The Asian Development Bank (ADB), a multilateral development bank, was established in 1966. It is owned by 67 members, 48 of which are regional members from Asia and the Pacific providing 63.5% of its capital, and 19 non-regional members providing 36.5% of its capital. The headquarters of the Bank is in Manila, the Philippines.
The main instruments of ADB assistances are loans, technical assistance (TA), grants, guarantees, and equity investments. These instruments are financed through Ordinary Capital Resources (OCR), special funds, and trust funds.
ADB provides loan assistance through two windows, namely the OCR and Asian Development Fund (ADF). OCR is a commercial window for loans with market-based interest rates. To finance its OCR lending operations, ADB issues debt securities in the international and domestic capital markets.

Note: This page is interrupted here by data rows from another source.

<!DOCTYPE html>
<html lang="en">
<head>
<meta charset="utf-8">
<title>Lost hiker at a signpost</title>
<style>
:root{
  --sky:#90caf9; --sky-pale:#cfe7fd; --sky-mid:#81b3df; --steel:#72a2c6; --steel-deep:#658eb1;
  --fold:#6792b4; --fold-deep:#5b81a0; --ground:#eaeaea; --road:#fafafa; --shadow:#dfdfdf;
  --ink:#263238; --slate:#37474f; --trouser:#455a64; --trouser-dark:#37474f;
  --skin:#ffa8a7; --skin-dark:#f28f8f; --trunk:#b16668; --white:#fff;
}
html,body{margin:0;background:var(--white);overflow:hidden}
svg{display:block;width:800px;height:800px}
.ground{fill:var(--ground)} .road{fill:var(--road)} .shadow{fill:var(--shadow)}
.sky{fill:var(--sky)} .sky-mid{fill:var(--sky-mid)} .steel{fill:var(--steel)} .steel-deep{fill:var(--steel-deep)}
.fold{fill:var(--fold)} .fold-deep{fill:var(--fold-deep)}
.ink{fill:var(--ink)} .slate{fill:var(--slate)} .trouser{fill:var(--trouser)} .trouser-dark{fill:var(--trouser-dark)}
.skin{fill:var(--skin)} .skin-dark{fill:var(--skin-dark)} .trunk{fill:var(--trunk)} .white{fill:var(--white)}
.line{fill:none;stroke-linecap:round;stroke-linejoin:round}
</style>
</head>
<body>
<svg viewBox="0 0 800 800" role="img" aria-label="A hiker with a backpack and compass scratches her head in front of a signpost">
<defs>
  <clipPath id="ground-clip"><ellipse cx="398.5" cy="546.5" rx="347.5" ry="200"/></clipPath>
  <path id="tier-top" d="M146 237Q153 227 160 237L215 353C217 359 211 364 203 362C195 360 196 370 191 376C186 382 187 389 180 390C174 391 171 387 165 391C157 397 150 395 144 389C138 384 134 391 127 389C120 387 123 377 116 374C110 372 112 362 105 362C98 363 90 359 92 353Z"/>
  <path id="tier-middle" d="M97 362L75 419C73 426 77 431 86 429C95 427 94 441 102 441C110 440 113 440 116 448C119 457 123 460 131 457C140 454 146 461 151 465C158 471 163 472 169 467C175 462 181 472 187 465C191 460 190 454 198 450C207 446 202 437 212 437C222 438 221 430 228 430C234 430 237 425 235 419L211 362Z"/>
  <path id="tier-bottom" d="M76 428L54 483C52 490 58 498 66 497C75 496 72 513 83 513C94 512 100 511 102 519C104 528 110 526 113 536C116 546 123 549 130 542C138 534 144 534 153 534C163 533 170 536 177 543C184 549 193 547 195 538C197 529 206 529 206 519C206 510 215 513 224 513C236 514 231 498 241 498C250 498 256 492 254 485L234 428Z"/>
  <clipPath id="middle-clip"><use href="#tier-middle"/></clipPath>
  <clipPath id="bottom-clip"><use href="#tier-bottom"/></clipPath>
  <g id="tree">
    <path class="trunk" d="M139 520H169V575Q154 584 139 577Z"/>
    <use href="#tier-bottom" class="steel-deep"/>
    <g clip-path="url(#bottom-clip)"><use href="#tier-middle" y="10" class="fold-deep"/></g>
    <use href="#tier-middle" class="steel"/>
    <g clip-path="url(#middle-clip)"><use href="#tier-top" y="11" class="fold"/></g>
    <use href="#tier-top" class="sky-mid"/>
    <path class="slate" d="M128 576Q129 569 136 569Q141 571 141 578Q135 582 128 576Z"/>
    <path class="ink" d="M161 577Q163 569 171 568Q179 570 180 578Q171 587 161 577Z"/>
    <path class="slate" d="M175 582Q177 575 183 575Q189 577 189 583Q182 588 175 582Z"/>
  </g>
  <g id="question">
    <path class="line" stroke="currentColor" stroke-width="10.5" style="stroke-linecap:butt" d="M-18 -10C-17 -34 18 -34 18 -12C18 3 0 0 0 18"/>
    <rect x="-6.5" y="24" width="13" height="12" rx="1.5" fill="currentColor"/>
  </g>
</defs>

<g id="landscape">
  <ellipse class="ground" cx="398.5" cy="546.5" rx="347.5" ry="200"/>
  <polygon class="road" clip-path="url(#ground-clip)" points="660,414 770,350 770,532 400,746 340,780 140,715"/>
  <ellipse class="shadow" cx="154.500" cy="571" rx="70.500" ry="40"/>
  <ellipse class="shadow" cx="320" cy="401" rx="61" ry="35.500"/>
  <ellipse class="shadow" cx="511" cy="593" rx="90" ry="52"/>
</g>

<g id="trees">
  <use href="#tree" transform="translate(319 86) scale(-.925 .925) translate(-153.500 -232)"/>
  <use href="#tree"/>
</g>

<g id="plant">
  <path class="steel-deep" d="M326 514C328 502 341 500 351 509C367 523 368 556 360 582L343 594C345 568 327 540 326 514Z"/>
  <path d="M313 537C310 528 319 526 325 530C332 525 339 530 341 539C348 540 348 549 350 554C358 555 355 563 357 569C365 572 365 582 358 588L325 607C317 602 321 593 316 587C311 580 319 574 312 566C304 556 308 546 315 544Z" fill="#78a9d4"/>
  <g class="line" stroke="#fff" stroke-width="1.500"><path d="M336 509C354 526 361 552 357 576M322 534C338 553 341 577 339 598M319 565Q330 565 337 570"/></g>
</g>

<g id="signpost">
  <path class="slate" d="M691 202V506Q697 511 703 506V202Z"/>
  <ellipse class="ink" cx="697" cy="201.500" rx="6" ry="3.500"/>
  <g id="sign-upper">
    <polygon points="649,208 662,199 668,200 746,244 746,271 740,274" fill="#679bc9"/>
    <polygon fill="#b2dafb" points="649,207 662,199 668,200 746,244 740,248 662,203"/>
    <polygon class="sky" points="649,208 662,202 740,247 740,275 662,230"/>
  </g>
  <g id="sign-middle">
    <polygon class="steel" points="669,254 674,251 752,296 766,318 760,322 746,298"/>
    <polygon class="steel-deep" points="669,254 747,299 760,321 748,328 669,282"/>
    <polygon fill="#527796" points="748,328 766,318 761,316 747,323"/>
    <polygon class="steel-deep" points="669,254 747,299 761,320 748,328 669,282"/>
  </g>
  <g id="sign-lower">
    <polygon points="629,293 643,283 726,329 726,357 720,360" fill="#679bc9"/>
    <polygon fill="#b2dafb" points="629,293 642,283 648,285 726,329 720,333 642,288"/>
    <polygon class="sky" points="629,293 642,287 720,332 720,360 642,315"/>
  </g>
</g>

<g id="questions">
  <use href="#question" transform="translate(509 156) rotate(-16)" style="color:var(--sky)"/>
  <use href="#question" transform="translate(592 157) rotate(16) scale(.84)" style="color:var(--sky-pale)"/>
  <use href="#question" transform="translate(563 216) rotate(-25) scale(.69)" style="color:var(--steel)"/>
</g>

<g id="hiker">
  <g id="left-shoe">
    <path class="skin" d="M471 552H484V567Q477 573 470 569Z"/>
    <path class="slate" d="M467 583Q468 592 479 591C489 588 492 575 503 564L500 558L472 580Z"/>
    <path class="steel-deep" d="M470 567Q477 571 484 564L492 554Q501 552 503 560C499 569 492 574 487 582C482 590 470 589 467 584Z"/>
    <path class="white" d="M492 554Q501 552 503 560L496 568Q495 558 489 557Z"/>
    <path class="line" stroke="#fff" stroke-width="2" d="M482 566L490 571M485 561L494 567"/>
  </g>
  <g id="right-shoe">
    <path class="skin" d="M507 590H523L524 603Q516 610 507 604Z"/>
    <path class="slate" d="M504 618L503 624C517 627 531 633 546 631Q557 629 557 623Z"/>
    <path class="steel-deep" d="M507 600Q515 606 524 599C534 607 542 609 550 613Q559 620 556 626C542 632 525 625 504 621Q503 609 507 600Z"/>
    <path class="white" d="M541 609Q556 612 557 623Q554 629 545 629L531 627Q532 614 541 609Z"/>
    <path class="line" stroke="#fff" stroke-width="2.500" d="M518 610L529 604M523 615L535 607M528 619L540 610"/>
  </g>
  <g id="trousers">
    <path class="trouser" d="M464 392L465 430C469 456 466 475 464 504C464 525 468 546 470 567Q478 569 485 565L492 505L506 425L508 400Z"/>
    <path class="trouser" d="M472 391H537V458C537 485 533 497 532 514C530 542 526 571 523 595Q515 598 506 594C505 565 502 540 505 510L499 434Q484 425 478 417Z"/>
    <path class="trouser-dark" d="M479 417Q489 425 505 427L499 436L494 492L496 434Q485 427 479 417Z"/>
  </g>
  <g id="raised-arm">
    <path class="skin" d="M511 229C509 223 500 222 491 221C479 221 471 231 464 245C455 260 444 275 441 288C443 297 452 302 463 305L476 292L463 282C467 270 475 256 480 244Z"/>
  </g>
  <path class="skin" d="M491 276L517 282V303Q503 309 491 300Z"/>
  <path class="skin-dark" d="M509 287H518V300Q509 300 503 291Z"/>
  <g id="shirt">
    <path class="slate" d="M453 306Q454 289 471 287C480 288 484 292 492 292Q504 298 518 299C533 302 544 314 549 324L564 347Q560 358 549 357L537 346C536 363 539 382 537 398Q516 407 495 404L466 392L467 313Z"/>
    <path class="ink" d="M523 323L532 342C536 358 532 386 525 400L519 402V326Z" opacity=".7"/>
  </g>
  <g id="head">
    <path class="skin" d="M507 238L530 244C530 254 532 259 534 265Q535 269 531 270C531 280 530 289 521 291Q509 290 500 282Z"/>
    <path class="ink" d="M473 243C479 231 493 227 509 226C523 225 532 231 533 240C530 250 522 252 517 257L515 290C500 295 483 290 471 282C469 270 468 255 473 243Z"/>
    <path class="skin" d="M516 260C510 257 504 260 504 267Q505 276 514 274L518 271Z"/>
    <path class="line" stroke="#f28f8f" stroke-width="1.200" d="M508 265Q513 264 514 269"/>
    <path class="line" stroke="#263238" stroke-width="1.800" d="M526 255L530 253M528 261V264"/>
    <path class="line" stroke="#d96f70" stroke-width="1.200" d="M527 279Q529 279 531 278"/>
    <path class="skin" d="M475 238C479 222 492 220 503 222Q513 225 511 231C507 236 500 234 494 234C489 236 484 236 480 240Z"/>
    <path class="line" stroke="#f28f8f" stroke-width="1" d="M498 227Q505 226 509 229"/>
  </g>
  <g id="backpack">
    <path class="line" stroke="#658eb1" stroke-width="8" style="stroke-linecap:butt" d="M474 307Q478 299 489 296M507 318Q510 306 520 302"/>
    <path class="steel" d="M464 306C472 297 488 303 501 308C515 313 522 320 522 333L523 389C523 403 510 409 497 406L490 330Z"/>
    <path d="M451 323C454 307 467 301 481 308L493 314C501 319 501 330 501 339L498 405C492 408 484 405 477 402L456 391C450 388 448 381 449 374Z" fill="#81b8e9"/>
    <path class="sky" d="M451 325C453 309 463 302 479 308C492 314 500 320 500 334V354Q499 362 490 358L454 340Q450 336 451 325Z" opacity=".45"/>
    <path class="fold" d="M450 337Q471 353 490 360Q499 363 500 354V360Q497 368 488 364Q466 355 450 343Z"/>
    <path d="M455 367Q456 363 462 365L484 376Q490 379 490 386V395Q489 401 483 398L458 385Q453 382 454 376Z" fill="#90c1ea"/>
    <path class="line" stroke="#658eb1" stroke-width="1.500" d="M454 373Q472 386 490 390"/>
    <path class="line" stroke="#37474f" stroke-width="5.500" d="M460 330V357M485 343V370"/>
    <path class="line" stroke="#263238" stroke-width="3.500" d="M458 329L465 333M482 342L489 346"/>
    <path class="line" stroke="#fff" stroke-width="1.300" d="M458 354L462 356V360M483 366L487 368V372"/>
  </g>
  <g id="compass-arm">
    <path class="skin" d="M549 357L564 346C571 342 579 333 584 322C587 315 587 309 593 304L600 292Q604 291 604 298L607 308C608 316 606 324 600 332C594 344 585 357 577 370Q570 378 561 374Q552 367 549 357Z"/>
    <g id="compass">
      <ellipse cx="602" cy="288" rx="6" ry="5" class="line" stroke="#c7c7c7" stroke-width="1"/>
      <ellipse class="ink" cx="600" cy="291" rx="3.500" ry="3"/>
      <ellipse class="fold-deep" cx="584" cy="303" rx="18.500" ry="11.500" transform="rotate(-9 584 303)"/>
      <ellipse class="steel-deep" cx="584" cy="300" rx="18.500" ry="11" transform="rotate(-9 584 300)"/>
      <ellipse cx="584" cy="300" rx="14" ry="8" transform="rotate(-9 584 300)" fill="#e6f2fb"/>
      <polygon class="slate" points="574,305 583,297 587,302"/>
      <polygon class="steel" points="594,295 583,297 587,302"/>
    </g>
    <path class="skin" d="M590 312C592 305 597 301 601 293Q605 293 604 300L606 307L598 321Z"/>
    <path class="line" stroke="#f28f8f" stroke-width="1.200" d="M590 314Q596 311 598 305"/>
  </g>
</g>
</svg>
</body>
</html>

The development partnership between Nepal and ADB began in 1966 when Nepal joined ADB as a founding member. ADB provides assistance to Nepal according to the provisions of its Charter, regulations and operational policies for ordinary operation, special operation and co-financing.

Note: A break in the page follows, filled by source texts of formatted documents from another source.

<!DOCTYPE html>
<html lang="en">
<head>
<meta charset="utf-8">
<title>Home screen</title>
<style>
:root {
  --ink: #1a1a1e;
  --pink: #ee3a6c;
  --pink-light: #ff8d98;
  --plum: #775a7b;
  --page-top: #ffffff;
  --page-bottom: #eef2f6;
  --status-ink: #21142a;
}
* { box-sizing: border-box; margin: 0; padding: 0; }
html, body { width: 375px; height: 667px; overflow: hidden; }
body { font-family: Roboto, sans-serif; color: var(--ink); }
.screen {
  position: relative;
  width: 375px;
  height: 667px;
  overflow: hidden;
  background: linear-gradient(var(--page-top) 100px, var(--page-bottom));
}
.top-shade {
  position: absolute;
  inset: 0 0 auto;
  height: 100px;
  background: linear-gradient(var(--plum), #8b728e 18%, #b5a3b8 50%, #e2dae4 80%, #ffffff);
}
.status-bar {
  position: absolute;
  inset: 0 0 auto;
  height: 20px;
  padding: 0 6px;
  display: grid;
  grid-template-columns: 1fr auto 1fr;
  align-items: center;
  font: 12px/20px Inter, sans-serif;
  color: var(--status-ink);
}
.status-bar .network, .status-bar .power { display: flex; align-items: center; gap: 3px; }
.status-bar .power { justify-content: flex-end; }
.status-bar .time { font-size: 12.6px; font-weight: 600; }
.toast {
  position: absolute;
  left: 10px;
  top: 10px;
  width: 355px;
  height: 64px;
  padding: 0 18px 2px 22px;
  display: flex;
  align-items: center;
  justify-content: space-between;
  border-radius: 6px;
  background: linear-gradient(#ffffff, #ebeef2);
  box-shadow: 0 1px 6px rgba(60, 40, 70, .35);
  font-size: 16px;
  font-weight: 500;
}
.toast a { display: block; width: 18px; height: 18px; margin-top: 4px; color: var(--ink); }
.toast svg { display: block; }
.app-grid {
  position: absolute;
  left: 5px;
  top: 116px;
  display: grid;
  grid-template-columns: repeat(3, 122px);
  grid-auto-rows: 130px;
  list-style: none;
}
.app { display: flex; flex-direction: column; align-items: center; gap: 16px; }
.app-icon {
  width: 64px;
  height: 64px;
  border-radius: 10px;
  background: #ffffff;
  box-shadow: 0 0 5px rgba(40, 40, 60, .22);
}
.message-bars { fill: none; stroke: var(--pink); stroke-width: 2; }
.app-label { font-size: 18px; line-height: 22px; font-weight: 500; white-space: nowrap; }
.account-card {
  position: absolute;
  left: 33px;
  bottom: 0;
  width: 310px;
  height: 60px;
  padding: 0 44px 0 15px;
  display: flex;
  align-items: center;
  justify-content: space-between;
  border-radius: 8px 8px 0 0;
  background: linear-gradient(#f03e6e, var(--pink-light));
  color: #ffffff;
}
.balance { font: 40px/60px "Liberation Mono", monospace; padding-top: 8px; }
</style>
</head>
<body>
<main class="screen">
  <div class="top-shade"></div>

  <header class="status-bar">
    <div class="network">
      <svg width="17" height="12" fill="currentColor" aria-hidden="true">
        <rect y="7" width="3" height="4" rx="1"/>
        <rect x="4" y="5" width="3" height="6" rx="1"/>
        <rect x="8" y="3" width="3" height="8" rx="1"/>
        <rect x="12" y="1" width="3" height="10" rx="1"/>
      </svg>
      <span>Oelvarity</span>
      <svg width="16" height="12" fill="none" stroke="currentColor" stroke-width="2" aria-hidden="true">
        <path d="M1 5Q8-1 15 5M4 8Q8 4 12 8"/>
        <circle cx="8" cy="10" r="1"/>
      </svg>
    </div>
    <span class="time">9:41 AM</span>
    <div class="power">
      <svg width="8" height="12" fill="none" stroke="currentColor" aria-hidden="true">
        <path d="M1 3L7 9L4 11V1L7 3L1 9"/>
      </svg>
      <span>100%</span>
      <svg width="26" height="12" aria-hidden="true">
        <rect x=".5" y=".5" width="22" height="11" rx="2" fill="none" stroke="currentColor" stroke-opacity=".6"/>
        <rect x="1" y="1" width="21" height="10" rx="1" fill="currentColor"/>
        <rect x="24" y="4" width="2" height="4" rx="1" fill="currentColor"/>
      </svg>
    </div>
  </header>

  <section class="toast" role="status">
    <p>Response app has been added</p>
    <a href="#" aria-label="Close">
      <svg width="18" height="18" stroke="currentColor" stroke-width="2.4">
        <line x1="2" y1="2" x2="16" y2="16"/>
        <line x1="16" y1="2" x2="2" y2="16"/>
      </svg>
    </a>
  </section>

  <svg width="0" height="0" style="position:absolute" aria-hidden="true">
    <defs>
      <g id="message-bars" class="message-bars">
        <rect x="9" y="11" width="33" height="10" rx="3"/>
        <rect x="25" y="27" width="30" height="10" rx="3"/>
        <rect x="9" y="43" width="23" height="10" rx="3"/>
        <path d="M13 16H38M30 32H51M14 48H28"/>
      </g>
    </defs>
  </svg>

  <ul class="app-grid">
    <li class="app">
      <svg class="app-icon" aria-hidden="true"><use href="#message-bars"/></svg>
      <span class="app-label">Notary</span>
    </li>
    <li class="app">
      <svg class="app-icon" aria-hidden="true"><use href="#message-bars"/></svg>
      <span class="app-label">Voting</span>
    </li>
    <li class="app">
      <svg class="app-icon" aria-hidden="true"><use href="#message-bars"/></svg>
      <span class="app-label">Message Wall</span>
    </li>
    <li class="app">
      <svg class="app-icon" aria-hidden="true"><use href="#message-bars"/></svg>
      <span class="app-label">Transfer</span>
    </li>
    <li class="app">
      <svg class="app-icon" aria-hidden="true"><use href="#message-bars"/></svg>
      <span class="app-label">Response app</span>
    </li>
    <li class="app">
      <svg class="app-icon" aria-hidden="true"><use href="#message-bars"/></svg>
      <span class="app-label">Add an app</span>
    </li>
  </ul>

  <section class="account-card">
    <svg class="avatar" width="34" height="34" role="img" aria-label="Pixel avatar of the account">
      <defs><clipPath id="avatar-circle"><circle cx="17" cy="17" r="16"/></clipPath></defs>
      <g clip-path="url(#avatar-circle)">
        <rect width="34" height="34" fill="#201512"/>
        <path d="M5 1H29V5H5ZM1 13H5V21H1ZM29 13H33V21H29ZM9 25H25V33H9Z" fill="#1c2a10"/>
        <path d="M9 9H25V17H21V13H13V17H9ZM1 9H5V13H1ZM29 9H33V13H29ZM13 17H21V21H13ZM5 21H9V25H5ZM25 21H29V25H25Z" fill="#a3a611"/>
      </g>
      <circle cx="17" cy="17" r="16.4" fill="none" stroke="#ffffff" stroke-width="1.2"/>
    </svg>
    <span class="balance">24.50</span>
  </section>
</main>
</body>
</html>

In addition, ADB has also approved assistance to Nepalese private sector undertakings under its non-sovereign operations. Non-sovereign operations comprise the provision of any loan, guarantee, equity investment, or other financing arrangement to privately held, state-owned, or sub-sovereign entities. Assistance is mostly in the form of loans, grants and technical assistance.
ADB actively undertakes annual country programming review exercises to promote policy dialogue and discuss sector development priorities; as well as project implementation challenges with the Government of Nepal and other development partners.

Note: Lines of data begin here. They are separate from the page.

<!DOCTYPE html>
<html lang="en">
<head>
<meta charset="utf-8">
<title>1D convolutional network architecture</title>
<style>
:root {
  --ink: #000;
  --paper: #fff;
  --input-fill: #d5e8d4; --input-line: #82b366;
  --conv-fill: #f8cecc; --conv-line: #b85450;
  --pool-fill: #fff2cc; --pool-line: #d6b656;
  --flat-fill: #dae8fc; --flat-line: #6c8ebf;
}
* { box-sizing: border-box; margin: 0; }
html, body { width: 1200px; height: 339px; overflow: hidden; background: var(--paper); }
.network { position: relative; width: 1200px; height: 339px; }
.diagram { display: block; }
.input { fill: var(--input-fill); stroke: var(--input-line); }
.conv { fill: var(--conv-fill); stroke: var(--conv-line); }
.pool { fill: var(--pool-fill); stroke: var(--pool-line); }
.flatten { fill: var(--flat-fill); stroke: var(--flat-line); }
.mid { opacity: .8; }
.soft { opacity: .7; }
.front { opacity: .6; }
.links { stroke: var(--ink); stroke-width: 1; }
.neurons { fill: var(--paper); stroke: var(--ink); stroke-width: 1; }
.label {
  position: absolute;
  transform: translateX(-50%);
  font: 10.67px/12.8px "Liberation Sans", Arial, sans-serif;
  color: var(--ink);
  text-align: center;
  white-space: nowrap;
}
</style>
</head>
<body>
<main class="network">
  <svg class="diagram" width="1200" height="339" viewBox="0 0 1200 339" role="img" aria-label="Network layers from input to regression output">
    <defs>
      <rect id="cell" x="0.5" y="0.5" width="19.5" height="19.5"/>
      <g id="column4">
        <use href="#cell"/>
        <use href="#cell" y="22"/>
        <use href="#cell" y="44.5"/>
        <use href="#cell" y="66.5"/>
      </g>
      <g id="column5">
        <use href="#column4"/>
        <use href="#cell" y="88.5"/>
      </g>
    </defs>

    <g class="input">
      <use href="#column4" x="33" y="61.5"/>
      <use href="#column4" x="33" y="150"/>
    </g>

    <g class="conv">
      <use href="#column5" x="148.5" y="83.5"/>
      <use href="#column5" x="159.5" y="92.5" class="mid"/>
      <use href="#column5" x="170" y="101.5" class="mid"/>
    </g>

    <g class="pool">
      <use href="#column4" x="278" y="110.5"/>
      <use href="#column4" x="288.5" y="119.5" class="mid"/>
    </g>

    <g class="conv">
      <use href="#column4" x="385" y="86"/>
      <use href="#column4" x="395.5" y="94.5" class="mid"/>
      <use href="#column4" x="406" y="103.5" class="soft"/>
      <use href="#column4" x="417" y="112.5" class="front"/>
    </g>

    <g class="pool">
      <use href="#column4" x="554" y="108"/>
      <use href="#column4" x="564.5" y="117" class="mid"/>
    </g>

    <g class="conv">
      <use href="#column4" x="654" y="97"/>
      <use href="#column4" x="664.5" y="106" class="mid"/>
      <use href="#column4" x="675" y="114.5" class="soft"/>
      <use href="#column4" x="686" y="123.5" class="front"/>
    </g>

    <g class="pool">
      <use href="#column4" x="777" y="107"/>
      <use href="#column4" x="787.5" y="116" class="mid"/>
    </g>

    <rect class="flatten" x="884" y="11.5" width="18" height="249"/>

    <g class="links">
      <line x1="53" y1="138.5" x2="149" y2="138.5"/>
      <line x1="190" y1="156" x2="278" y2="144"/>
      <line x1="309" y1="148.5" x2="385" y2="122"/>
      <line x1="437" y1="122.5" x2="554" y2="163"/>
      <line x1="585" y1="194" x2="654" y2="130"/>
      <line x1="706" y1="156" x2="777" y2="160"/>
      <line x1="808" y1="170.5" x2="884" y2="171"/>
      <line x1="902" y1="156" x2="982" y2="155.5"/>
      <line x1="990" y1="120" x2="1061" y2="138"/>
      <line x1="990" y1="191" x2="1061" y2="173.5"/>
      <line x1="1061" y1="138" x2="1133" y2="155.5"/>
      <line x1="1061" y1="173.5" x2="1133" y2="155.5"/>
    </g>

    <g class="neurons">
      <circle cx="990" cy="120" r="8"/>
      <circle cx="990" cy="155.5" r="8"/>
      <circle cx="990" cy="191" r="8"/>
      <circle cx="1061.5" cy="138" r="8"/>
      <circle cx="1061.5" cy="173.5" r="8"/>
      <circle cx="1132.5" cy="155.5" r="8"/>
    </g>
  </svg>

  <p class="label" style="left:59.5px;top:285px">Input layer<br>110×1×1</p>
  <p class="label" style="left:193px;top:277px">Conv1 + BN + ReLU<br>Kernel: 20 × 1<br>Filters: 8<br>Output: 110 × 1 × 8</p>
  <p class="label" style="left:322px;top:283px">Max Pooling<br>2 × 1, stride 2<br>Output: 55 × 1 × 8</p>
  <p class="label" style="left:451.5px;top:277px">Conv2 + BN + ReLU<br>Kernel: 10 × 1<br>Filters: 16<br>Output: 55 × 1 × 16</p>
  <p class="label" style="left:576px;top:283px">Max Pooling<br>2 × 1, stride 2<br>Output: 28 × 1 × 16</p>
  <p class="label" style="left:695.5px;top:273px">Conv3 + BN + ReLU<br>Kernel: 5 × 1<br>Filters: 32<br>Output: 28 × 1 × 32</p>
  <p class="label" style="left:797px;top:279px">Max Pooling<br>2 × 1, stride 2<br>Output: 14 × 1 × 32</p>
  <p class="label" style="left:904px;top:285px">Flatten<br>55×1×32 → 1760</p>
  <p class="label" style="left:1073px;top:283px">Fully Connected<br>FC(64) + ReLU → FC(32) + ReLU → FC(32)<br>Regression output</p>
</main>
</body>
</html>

ADB is also a key contributor to the Nepal Portfolio Performance Review, organized between the Government and 13 development partners, to enhance the efficiency and effectiveness of the country’s development projects, and to move toward the adoption of the principles of the Paris Declaration for making aid more effective.
Major Support by Sector
The Top five sectors of ADB assistance are:
The followings are the five largest ADB funded projects selected from among the several ongoing projects:
Power Transmission and Distribution Efficiency Enhancement Project;
South Asia Sub Regional Economic Cooperation Power System Expansion Project (SASEC
Disaster Risk Resilience for Public School Infrastructure and Communities Project;
Second Kathmandu Valley Water Supply Improvement Project.
Mugling - Pokhara Highway Improvement Project
Disbursement during FYs 2016/17 to 2020/21 (in US$)
Over a period of 5 years beginning from FY 2016/17 to FY 2020/21, ADB has disbursed a total of US $ 1810.8 million to Nepal. In terms of actual disbursement, it is the second highest-disbursing partner among multilateral DPs. The highest level of disbursement from ADB took place in fiscal year 2019/20, with an amount of US $ 611.4 million. The average annual disbursement over the five year from ADB is US $ 362.1 million.
In the last five-year period ADB has committed to provide US $ 3636.8 million to Nepal through separate agreements. The highest level of ADB commitment was made of an amount of US $ 1830.7 million in fiscal year 2018/19.
Source: Aid Management Information System
Note: The Agreement Amount is not comparable with disbursement because disbursement here accounts for disbursement of each fiscal year only, whereas Agreement Amount refers to the project cost over the period (not only for single fiscal year but also beyond).
Country Partnership Strategy (CPS)
ADB implements its development partnership through its ongoing Country Partnership Strategy (CPS). In September 2019 a five year country partnership strategy was agreed. As stated in the CPS, 2020–2024, the Asian Development Bank (ADB) has declared three objectives of its involvement:
improved infrastructure for private sector-led growth,